Before you dive into a more contentious topic, practice the skills of debate and disagreement with a topic such as school uniforms or cellphone use in classrooms.

A critical element of disagreement must also be empathy. Lived experiences often shape beliefs. Allow young people to share their experiences and their rationale. You may not agree, but you can be sensitive and try to understand their perspective. Remind students to seek to understand without focusing on being right.

3. Introduce familiar as well as new topics

To engage students, select social issues that young people are passionate about. This allows them to utilize their own experiences and knowledge as a frame of reference. It’s important that you truly know and ask your students what they’re interested in. Do not make assumptions. At the same time, recognize that there are topics or issues students may not aware of such as racism, global warming, indigenous and LGBTQ struggles for justice, and that this can be an opportunity to introduce them to narratives outside of their lived experiences or interests.

Be mindful when discussing issues that are connected to young people’s lived experience. Understand that certain topics can evoke strong emotions.

4. Keep discussions structured

Effective discussions are structured, whether it is a formal debate or Socratic seminar where students facilitate their own learning through group discussion rooted in shared texts or sources. No matter the format, establish and communicate clear rules. This will make it easier for you as a facilitator to enforce the rules of engagement and respect.

5. Have students prepare

Students should be prepared for the discussion, which means they should have read, viewed and researched multiple sources on the topic. It’s important to emphasize that students understand the topic from various viewpoints. Allowing time for students to prepare will ensure that all students will be able to contribute and engage in the discussion.

6. Take politics head on

Election season provides an array of topics to analyze, which will provide lots of material to inform student opinions for the discussion. With the midterms, students can discuss and evaluate candidate platforms as they relate to various social issues and their proposals for change. Ballot measures and amendments such as abortion in West Virginia, transgender rights in Massachusetts, and voting rights in Florida are vital to evaluate as well. Have students read and question the ballot. There are many social issues embedded within ballot measures and examining them prepares students to be informed voters when they are a little older. The midterms can serve as a springboard, but you can continue having these discussions throughout the school year.

7. Examine social movements

A police officer leads an arrested National Woman’s Party protester away from a woman’s suffrage bonfire demonstration at the White House in 1918. Everett Historical/

The complexities of social movements such as women’s suffrage and civil rights are not highlighted enough in middle school and high school curricula. There is usually a focus on leaders and not the long-term collective actions of individuals.

Examining historical and contemporary social movements like pro-choice and pro-life, Black Lives Matter and All Lives Matter, and the LGBTQ movement, provides fertile ground for diverse individual and collective perspectives of an issue. Students can analyze the websites, news articles of social movements, or engage in a pro/con exercise to grapple with perspectives of a social issue.

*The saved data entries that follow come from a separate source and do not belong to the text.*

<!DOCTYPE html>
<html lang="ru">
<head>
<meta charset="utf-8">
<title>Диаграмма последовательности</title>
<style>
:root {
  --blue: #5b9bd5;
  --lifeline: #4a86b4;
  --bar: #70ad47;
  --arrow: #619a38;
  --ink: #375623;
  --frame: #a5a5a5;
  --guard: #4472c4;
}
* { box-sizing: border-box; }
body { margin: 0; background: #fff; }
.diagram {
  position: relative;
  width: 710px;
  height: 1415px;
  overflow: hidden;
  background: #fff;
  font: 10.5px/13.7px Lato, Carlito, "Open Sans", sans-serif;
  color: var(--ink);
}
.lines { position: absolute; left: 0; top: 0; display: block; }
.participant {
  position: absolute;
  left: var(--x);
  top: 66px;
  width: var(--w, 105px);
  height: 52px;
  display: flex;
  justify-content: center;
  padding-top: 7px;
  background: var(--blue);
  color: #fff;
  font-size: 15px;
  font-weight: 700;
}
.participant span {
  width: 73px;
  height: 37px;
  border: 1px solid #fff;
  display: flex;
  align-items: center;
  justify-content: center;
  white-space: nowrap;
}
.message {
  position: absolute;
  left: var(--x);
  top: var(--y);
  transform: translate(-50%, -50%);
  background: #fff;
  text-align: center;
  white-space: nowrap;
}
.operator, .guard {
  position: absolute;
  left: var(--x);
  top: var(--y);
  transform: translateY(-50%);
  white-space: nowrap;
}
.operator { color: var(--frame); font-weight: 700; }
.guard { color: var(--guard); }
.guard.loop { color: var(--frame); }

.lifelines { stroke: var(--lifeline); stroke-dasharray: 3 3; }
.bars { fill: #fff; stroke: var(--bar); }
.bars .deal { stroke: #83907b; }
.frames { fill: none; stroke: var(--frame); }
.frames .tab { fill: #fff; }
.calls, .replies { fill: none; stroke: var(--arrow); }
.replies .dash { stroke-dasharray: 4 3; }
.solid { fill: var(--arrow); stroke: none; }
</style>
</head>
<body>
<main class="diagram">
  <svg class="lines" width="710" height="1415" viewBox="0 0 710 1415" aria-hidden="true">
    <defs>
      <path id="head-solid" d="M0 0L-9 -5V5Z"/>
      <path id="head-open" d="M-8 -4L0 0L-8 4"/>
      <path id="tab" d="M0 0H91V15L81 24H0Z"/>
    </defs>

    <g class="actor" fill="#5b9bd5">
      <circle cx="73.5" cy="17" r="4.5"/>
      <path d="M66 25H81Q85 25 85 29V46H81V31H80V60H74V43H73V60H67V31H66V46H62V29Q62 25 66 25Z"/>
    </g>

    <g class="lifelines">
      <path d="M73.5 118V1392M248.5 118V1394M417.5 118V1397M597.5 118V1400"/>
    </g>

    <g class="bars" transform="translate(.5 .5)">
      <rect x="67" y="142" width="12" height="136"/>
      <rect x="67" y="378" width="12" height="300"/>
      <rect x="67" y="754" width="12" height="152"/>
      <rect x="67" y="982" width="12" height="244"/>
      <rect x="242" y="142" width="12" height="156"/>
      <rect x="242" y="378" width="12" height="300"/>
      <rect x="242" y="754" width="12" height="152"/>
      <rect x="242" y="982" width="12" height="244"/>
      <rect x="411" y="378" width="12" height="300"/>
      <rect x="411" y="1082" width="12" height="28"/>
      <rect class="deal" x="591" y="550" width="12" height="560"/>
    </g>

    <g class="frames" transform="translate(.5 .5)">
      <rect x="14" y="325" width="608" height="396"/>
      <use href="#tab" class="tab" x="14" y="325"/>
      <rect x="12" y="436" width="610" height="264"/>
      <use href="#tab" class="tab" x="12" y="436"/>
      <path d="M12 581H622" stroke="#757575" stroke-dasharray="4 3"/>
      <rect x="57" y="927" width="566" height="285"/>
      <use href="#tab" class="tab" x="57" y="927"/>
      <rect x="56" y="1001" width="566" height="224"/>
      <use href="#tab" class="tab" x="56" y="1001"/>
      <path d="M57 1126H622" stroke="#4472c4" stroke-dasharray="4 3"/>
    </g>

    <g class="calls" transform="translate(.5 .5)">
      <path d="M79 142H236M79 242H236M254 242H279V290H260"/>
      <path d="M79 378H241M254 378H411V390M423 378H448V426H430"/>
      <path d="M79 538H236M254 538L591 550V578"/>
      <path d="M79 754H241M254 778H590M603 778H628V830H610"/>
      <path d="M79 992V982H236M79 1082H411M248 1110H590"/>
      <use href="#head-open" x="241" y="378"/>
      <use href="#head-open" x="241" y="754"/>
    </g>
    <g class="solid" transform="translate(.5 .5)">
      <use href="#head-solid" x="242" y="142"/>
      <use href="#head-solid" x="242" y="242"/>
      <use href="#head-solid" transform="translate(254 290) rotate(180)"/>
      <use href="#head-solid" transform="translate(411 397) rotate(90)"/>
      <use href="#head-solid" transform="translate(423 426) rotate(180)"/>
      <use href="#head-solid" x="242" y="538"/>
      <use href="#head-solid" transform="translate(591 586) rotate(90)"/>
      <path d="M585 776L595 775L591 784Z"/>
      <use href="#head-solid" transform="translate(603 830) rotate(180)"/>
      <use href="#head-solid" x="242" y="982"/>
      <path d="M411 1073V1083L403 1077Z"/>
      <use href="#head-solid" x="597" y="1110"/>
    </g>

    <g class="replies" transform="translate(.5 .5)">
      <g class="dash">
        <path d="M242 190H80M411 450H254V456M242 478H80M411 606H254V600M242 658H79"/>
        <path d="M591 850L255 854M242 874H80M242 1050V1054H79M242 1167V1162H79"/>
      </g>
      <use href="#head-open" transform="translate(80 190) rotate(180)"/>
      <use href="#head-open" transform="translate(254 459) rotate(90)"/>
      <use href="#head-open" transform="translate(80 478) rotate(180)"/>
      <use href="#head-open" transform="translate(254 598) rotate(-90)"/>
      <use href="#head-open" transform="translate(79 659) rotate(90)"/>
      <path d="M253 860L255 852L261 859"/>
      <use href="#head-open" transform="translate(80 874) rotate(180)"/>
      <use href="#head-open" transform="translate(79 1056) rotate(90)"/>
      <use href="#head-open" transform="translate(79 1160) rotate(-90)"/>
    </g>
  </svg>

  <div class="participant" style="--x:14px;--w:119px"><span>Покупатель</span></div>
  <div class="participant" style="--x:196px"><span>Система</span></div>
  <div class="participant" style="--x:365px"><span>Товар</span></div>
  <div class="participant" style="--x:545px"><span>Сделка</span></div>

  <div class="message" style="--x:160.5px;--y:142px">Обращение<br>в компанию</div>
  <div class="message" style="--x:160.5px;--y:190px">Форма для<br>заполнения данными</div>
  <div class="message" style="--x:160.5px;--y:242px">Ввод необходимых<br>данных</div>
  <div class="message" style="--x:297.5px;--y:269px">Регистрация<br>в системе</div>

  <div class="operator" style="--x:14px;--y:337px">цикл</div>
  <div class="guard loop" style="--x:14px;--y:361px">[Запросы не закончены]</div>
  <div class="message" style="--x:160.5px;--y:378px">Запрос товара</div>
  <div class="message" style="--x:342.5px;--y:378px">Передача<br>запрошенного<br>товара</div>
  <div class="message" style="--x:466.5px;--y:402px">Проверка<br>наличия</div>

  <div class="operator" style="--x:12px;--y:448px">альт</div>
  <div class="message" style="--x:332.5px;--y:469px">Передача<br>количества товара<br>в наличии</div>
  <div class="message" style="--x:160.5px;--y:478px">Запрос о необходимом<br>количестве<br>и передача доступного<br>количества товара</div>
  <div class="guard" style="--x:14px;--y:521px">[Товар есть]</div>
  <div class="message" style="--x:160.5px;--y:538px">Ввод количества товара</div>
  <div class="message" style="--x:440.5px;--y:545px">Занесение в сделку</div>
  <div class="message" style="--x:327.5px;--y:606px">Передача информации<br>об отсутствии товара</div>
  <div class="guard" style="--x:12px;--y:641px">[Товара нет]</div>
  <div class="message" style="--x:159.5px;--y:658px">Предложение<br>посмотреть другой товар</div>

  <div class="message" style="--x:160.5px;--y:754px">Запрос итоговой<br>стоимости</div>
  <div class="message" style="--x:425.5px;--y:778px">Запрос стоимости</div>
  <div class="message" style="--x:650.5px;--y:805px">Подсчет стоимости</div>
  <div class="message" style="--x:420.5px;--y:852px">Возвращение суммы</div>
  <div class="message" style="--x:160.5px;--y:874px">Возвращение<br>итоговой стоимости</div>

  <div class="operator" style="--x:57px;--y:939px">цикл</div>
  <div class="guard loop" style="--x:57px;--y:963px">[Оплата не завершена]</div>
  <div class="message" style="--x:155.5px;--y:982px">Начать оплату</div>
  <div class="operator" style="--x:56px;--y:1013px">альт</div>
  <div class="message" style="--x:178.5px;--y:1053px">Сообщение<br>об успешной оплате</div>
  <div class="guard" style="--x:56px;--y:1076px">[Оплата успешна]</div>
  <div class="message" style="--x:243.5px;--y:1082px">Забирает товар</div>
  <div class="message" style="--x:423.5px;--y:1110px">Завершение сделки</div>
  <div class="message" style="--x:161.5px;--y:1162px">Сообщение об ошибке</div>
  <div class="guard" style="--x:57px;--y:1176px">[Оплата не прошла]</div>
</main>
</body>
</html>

Questions can be posed to students such as: “Why are people organizing?” or “How does each group see the issue differently?” You could facilitate writing projects to legislators and activists or design a research project where students investigate the purpose, perspective and civic actions of a social movement. A lot of insight can be gleaned from social movements that can enhance discussions. More importantly, young people can find ways to engage in civic action themselves beyond the classroom.The Conversation

Tiffany Mitchell Patterson, Assistant Professor of Secondary Social Studies, West Virginia University

This article is republished from The Conversation under a Creative Commons license.